“The vast majority of the time your fate is not decided by a judge or jury,” Oliver noted. “Nearly 95% of the cases that prosecutors decide to prosecute end up with the defendant pleading guilty.” Those plea bargains are basically a form of criminal justice based on what happens when “people just give up,” which Oliver pointed out was the same model AT&T uses for its customer service hotline.

If defendants are among the 5% who decide to go to trial, according to Oliver, prosecutors can make it extremely difficult for defense counsel to access their clients’ records. This leads to what one lawyer called a system of “trial by ambush” where lawyers have little choice but to come unprepared for trial, which Oliver said is akin to “giving a presentation in English class without having read the book.”

Oliver also noted that prosecutors were responsible for hiding 25% of exculpatory evidence leading to innocent people spending time in jail. Oliver played a clip of one D.A. setting the bar extremely low by saying that a person spending 30 years in prison for a crime they didn’t commit was “better than being executed or dying in prison.” When prosecutors do cross the line into misconduct, such as purposefully hiding evidence that could exonerate a person, there is very little accountability.

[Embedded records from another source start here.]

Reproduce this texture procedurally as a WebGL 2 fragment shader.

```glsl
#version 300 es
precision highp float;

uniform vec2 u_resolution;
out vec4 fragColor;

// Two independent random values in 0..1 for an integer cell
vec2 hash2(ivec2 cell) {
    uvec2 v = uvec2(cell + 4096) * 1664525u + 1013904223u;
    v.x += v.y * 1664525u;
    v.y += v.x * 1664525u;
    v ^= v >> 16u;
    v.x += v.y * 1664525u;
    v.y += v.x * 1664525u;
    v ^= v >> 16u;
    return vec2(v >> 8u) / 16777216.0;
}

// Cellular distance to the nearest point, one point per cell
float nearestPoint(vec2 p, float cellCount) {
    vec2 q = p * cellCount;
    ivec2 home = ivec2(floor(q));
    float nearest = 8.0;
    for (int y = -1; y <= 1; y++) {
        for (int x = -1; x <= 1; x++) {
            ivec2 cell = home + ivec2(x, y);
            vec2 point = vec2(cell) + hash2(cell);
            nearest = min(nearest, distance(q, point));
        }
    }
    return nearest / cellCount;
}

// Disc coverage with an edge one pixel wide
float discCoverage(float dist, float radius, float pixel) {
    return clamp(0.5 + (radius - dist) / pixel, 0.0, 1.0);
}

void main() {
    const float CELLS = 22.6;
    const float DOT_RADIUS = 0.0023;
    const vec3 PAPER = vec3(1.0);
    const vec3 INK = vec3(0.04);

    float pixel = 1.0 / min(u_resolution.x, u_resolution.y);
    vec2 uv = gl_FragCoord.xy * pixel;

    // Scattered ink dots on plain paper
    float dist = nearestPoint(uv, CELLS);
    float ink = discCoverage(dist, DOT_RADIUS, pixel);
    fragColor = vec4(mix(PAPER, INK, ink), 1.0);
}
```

While there are movements to improve transparency and set up independent commissions to oversee prosecutors, Oliver noted that since most prosecutors are elected, people can demand change through the polls. That’s why it’s important to know who your local D.A. is and what policies they espouse. “Most people know [as much] about their local D.A. as they do about their local Cheesecake Factory manager.” Oliver said. “Chances are you don’t know who they are and if you do it’s because something truly terrible has happened.”

“Like the Cheesecake Factory, prosecutors have the ability to ruin lives in a second,” Oliver continued, encouraging people to find out more about their local D.A.s. “If we do not decide ourselves what we want our criminal justice system to look like — prosecutors will decide.”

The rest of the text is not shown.